When I reflect on all the Mother’s Days this mom of five has celebrated over the years there is a specific one that stands out in my mind. This particular Sunday was not a day of rest or relaxation. I wasn’t showered with expensive gifts or dinner out. I didn’t escape chores, dishes and other domestic duties. And yet, believe it or not, it was one of the very best Mother’s Days I can remember.
About six years ago, after a long grueling week of work, school, soccer scrimmages, doctor visits and play practices my weekend plans were to entertain out of town guests and their three young children.
Rest and relaxation was not on my to-do list.
On Saturday, the guests arrived, dinner was purchased, prepared and consumed before we were off to my daughter’s final play performance. As the day came to a close I felt good about all that had been accomplished and looked forward with anticipation to Sunday’s schedule of church services, graduations and open houses.
Collapsing in bed I was soon awakened to a faint whimper, “Mom-eeeeeee!”.
As I did my rounds of the bedrooms I checked each sleeping, angelic face one at a time. The clock read 2:30 a.m. when I found my oldest daughter complaining of a tummy ache. I kissed her forehead, tucked her back in and assured her she would feel better in the morning.
The next sound I heard was much less pleasant. It was not faint. It was the violent sound of vomiting. My sweet little actress in the wee morning hours of Mother’s Day was sick. She was sick and she was sick and she was sick again. Amazingly almost like clockwork every forty-five minutes.
Each time I’d get her cleaned up, find my way back to bed and just about fall back asleep when the cycle would start all over again.
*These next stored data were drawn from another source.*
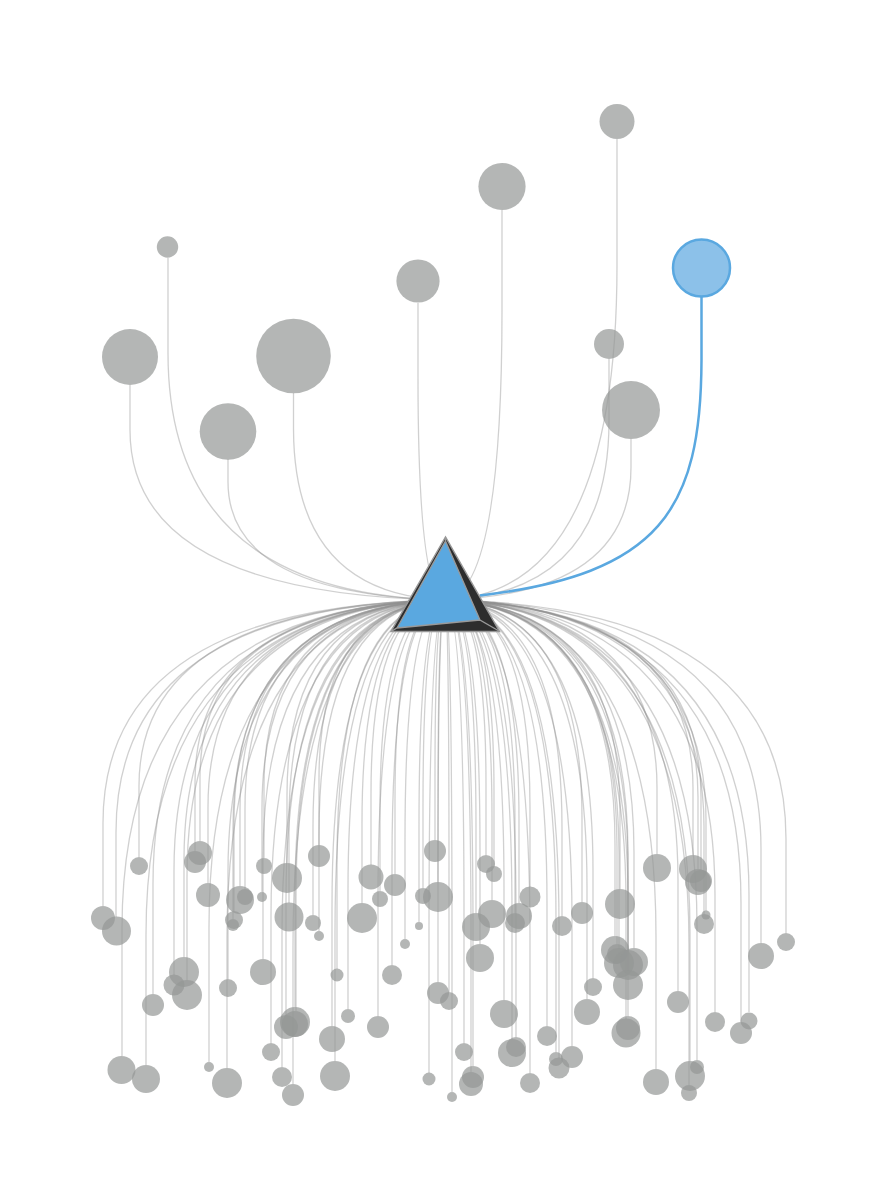
<!DOCTYPE html>
<html lang="en">
<head>
<meta charset="utf-8">
<title>Node tree</title>
<style>
:root{--paper:#fff;--node:#949796;--link:#909090;--blue:#5aa8e0;--blue-soft:#8cc1e9;--dark:#2d2d2d;--edge:#999}
html,body{margin:0;background:var(--paper);overflow:hidden}
svg{display:block;width:891px;height:1200px}
.links path{fill:none;stroke:var(--link);stroke-opacity:.42;stroke-width:1.3}
.nodes{fill:var(--node);fill-opacity:.7}
.active-link{fill:none;stroke:var(--blue);stroke-width:2.5}
.active-node{fill:var(--blue-soft);stroke:var(--blue);stroke-width:2.5}
.hub-side{fill:var(--dark);stroke:var(--edge);stroke-width:1.5}
.hub-face{fill:var(--blue)}
.hub-edge{fill:none;stroke:var(--edge);stroke-width:1.3}
</style>
</head>
<body>
<svg viewBox="0 0 891 1200" role="img" aria-label="Network of grey nodes and one blue node joined to a central pyramid">
<g class="links">
<path d="M130 385V430Q130 594 445 600"/>
<path d="M168 258V353Q168 594 445 600"/>
<path d="M228 459V482Q228 594 445 600"/>
<path d="M293.5 393V429Q294 594 445 600"/>
<path d="M418 303V377Q418 594 445 600"/>
<path d="M502 210V310Q502 594 445 600"/>
<path d="M617 139V265Q617 594 445 600"/>
<path d="M609 359V421Q609 594 445 600"/>
<path d="M631 439V467Q631 594 445 600"/>
<path d="M103 906V823Q103 606 445 600"/>
<path d="M116 917V832Q116 606 445 600"/>
<path d="M139 857V786Q139 606 445 600"/>
<path d="M122 1056V929Q122 606 445 600"/>
<path d="M146 1065V935Q146 606 445 600"/>
<path d="M153 994V884Q153 606 445 600"/>
<path d="M174 975V870Q174 606 445 600"/>
<path d="M184 957V860Q184 606 445 600"/>
<path d="M187 980V877Q187 606 445 600"/>
<path d="M195 851V783Q195 606 445 600"/>
<path d="M200 841V777Q200 606 445 600"/>
<path d="M208 883V807Q208 606 445 600"/>
<path d="M209 1062V927Q209 606 445 600"/>
<path d="M227 1068V938Q227 606 445 600"/>
<path d="M228 979V872Q228 606 445 600"/>
<path d="M234 911V824Q234 606 445 600"/>
<path d="M233 919V828Q233 606 445 600"/>
<path d="M240 886V810Q240 606 445 600"/>
<path d="M245 889V808Q245 606 445 600"/>
<path d="M264 858V786Q264 606 445 600"/>
<path d="M262 892V808Q262 606 445 600"/>
<path d="M263 959V860Q263 606 445 600"/>
<path d="M271 1043V916Q271 606 445 600"/>
<path d="M282 1067V934Q282 606 445 600"/>
<path d="M287 863V795Q287 606 445 600"/>
<path d="M289 903V822Q289 606 445 600"/>
<path d="M286 1015V899Q286 606 445 600"/>
<path d="M295 1007V895Q295 606 445 600"/>
<path d="M296 1011V897Q296 606 445 600"/>
<path d="M293 1084V947Q293 606 445 600"/>
<path d="M313 915V826Q313 606 445 600"/>
<path d="M319 931V835Q319 606 445 600"/>
<path d="M319 845V779Q319 606 445 600"/>
<path d="M337 969V863Q337 606 445 600"/>
<path d="M348 1009V891Q348 606 445 600"/>
<path d="M332 1026V907Q332 606 445 600"/>
<path d="M335 1061V933Q335 606 445 600"/>
<path d="M362 903V823Q362 606 445 600"/>
<path d="M371 865V794Q371 606 445 600"/>
<path d="M380 891V809Q380 606 445 600"/>
<path d="M395 874V800Q395 606 445 600"/>
<path d="M392 965V863Q392 606 445 600"/>
<path d="M378 1016V899Q378 606 445 600"/>
<path d="M405 939V841Q405 606 445 600"/>
<path d="M419 922V828Q419 606 445 600"/>
<path d="M423 888V807Q423 606 445 600"/>
<path d="M438 882V808Q438 606 445 600"/>
<path d="M435 840V776Q435 606 445 600"/>
<path d="M438 982V875Q438 606 445 600"/>
<path d="M449 992V881Q449 606 445 600"/>
<path d="M429 1073V935Q429 606 445 600"/>
<path d="M452 1092V948Q452 606 445 600"/>
<path d="M464 1043V916Q464 606 445 600"/>
<path d="M473 1066V934Q473 606 445 600"/>
<path d="M471 1072V939Q471 606 445 600"/>
<path d="M476 913V829Q476 606 445 600"/>
<path d="M480 944V851Q480 606 445 600"/>
<path d="M486 855V785Q486 606 445 600"/>
<path d="M494 866V792Q494 606 445 600"/>
<path d="M492 900V820Q492 606 445 600"/>
<path d="M504 1000V890Q504 606 445 600"/>
<path d="M512 1039V917Q512 606 445 600"/>
<path d="M516 1037V913Q516 606 445 600"/>
<path d="M515 913V826Q515 606 445 600"/>
<path d="M519 903V821Q519 606 445 600"/>
<path d="M530 887V808Q530 606 445 600"/>
<path d="M530 1073V938Q530 606 445 600"/>
<path d="M547 1026V905Q547 606 445 600"/>
<path d="M556 1052V921Q556 606 445 600"/>
<path d="M559 1058V928Q559 606 445 600"/>
<path d="M572 1046V920Q572 606 445 600"/>
<path d="M562 916V828Q562 606 445 600"/>
<path d="M582 902V819Q582 606 445 600"/>
<path d="M593 978V871Q593 606 445 600"/>
<path d="M587 999V888Q587 606 445 600"/>
<path d="M620 889V813Q620 606 445 600"/>
<path d="M615 936V845Q615 606 445 600"/>
<path d="M617 944V848Q617 606 445 600"/>
<path d="M619 948V854Q619 606 445 600"/>
<path d="M628 950V855Q628 606 445 600"/>
<path d="M634 948V853Q634 606 445 600"/>
<path d="M628 970V870Q628 606 445 600"/>
<path d="M626 1019V903Q626 606 445 600"/>
<path d="M628 1016V900Q628 606 445 600"/>
<path d="M657 854V788Q657 606 445 600"/>
<path d="M656 1069V937Q656 606 445 600"/>
<path d="M678 991V881Q678 606 445 600"/>
<path d="M693 855V788Q693 606 445 600"/>
<path d="M698 869V797Q698 606 445 600"/>
<path d="M701 870V797Q701 606 445 600"/>
<path d="M706 911V820Q706 606 445 600"/>
<path d="M704 914V827Q704 606 445 600"/>
<path d="M690 1061V933Q690 606 445 600"/>
<path d="M697 1060V927Q697 606 445 600"/>
<path d="M689 1085V945Q689 606 445 600"/>
<path d="M715 1012V895Q715 606 445 600"/>
<path d="M741 1022V903Q741 606 445 600"/>
<path d="M749 1012V895Q749 606 445 600"/>
<path d="M761 943V849Q761 606 445 600"/>
<path d="M786 933V839Q786 606 445 600"/>
</g>
<g class="nodes">
<circle cx="130" cy="357" r="28"/>
<circle cx="167.5" cy="247" r="10.7"/>
<circle cx="228" cy="431.5" r="28.3"/>
<circle cx="293.5" cy="356" r="37.3"/>
<circle cx="418" cy="281" r="21.6"/>
<circle cx="502" cy="186.5" r="23.6"/>
<circle cx="617" cy="121.5" r="17.5"/>
<circle cx="609" cy="344" r="15"/>
<circle cx="631" cy="410" r="29"/>
<circle cx="103" cy="918" r="12"/>
<circle cx="116.5" cy="931" r="14.5"/>
<circle cx="139" cy="866" r="9"/>
<circle cx="121.5" cy="1070" r="14"/>
<circle cx="146" cy="1079" r="14"/>
<circle cx="153" cy="1005" r="11"/>
<circle cx="174" cy="985" r="10.5"/>
<circle cx="184" cy="972" r="15"/>
<circle cx="187" cy="995" r="15"/>
<circle cx="195" cy="862" r="11"/>
<circle cx="200" cy="853" r="12"/>
<circle cx="208" cy="895" r="12"/>
<circle cx="209" cy="1067" r="5"/>
<circle cx="227" cy="1083" r="15"/>
<circle cx="228" cy="988" r="9"/>
<circle cx="234" cy="920" r="9"/>
<circle cx="233" cy="925" r="6"/>
<circle cx="240" cy="900" r="14"/>
<circle cx="245" cy="897" r="8"/>
<circle cx="264" cy="866" r="8"/>
<circle cx="262" cy="897" r="5"/>
<circle cx="263" cy="972" r="13"/>
<circle cx="271" cy="1052" r="9"/>
<circle cx="282" cy="1077" r="10"/>
<circle cx="287" cy="878" r="15"/>
<circle cx="289" cy="917" r="14.5"/>
<circle cx="286" cy="1027" r="12"/>
<circle cx="295" cy="1022" r="15"/>
<circle cx="295" cy="1024" r="13"/>
<circle cx="293" cy="1095" r="11"/>
<circle cx="313" cy="923" r="8"/>
<circle cx="319" cy="936" r="5"/>
<circle cx="319" cy="856" r="11"/>
<circle cx="337" cy="975" r="6.5"/>
<circle cx="348" cy="1016" r="7"/>
<circle cx="332" cy="1039" r="13"/>
<circle cx="335" cy="1076" r="15"/>
<circle cx="362" cy="918" r="15"/>
<circle cx="371" cy="877" r="12.5"/>
<circle cx="380" cy="899" r="8"/>
<circle cx="395" cy="885" r="11"/>
<circle cx="392" cy="975" r="10"/>
<circle cx="378" cy="1027" r="11"/>
<circle cx="405" cy="944" r="5"/>
<circle cx="419" cy="926" r="4"/>
<circle cx="423" cy="896" r="8"/>
<circle cx="438" cy="897" r="15"/>
<circle cx="435" cy="851" r="11"/>
<circle cx="438" cy="993" r="11"/>
<circle cx="449" cy="1001" r="9"/>
<circle cx="429" cy="1079" r="6.5"/>
<circle cx="452" cy="1097" r="5"/>
<circle cx="464" cy="1052" r="9"/>
<circle cx="473" cy="1077" r="11"/>
<circle cx="471" cy="1084" r="12"/>
<circle cx="476" cy="927" r="14"/>
<circle cx="480" cy="958" r="14"/>
<circle cx="486" cy="864" r="9"/>
<circle cx="494" cy="874" r="8"/>
<circle cx="492" cy="914" r="14"/>
<circle cx="504" cy="1014" r="14"/>
<circle cx="512" cy="1053" r="14"/>
<circle cx="516" cy="1047" r="10"/>
<circle cx="515" cy="923" r="10"/>
<circle cx="519" cy="916" r="13"/>
<circle cx="530" cy="897" r="10.5"/>
<circle cx="530" cy="1083" r="10"/>
<circle cx="547" cy="1036" r="10"/>
<circle cx="556" cy="1059" r="7"/>
<circle cx="559" cy="1068" r="10.5"/>
<circle cx="572" cy="1057" r="11"/>
<circle cx="562" cy="926" r="10"/>
<circle cx="582" cy="913" r="11"/>
<circle cx="593" cy="987" r="9"/>
<circle cx="587" cy="1012" r="13"/>
<circle cx="620" cy="904" r="15"/>
<circle cx="615" cy="950" r="14"/>
<circle cx="617" cy="954" r="10"/>
<circle cx="619" cy="963" r="15"/>
<circle cx="628" cy="965" r="15"/>
<circle cx="634" cy="962" r="14"/>
<circle cx="628" cy="985" r="15"/>
<circle cx="626" cy="1033" r="14.5"/>
<circle cx="628" cy="1028" r="12"/>
<circle cx="657" cy="868" r="14"/>
<circle cx="656" cy="1082" r="13"/>
<circle cx="678" cy="1002" r="11"/>
<circle cx="693" cy="869" r="14"/>
<circle cx="698" cy="882" r="13"/>
<circle cx="701" cy="881" r="11"/>
<circle cx="706" cy="915" r="4.5"/>
<circle cx="704" cy="924" r="10"/>
<circle cx="690" cy="1076" r="15"/>
<circle cx="697" cy="1067" r="7"/>
<circle cx="689" cy="1093" r="8"/>
<circle cx="715" cy="1022" r="10"/>
<circle cx="741" cy="1033" r="11"/>
<circle cx="749" cy="1021" r="8.5"/>
<circle cx="761" cy="956" r="13"/>
<circle cx="786" cy="942" r="9"/>
</g>
<path class="active-link" d="M701.5 297V360C701 510 660 574 480 595.5"/>
<circle class="active-node" cx="701.5" cy="268" r="28.5"/>
<g class="hub">
<polygon class="hub-side" points="445.5,537 391,631.5 499.5,631.5"/>
<polygon class="hub-face" points="445.5,541 480,620 397,628"/>
<path class="hub-edge" d="M445.5 537V541L480 620L499 631M480 620L397 628L391 631.5M397 628L445.5 541"/>
</g>
</svg>
</body>
</html>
Up and down. Back and forth. The call and duty of motherhood beckoned me to care and comfort my sick child in her biggest time of need.
And the strangest thing happened; I didn’t mind. I didn’t mind the mess. I didn’t mind getting up. I didn’t mind the sleep I was losing. The only thing I felt in my heart was a swelling of joy, love and responsibility for this little fruit of my womb.
My little girl looked up at me between her tears and said in the softest, sweetest voice, “Thank you for helping me, Mommy. I’m sorry I am keeping you awake.”
I would have moved heaven and earth for her at that moment.
Later that morning when the sun was up, I stumbled around for a hot cup of coffee for myself and cold cereal for the boys, when I was cornered in the kitchen and showered with homemade cards. Reasons why I love my mom were drawn with scribbled marker. A flower from my daughter’s class and a homemade recipe book from my son’s preschool were presented along with a beautiful orchid corsage I wore proudly pinned to my bath robe.
These were my Mother’s Day presents.
My heart was so touched. My kids love me not because of my social status or for the size of my paycheck. They don’t care where I shop or what year our car is. They don’t mind if the house is dusty or the laundry is backed up.
In my children’s artwork I learned they love me because we ride bikes, take walks and swing outside. My kids love me because I spend time with them and in my humble experience I’d rather stay up all night with a sick kid, hold her tight and be remembered for that than any degree I could hang or accomplishment I could acquire.
That Mother’s Day, between vomit and tissue paper flowers, I was reminded that the joy of motherhood is found in one place; through the eyes of her child.
This weekend ladies my Mother’s Day wish for you is not that you would see yourself through your reality but through the perceptions of your child. They think you’re a hero. They see you as their safe place. They don’t think you're inadequate at all. In fact, your kid thinks you're awesome!
So for Mother's Day this year I think you should embrace that truth wholeheartedly. Believe you are as great of a mom as your little one thinks you are. Why? Because you are, because the teenage years are right around the corner and because I’m the mom and I said so. That’s why.
(This article appears as a part of my weekly Practical Parenting series as seen in The Review Atlas, a GateHouse Media Company) To read more of my Practical Parenting series go here.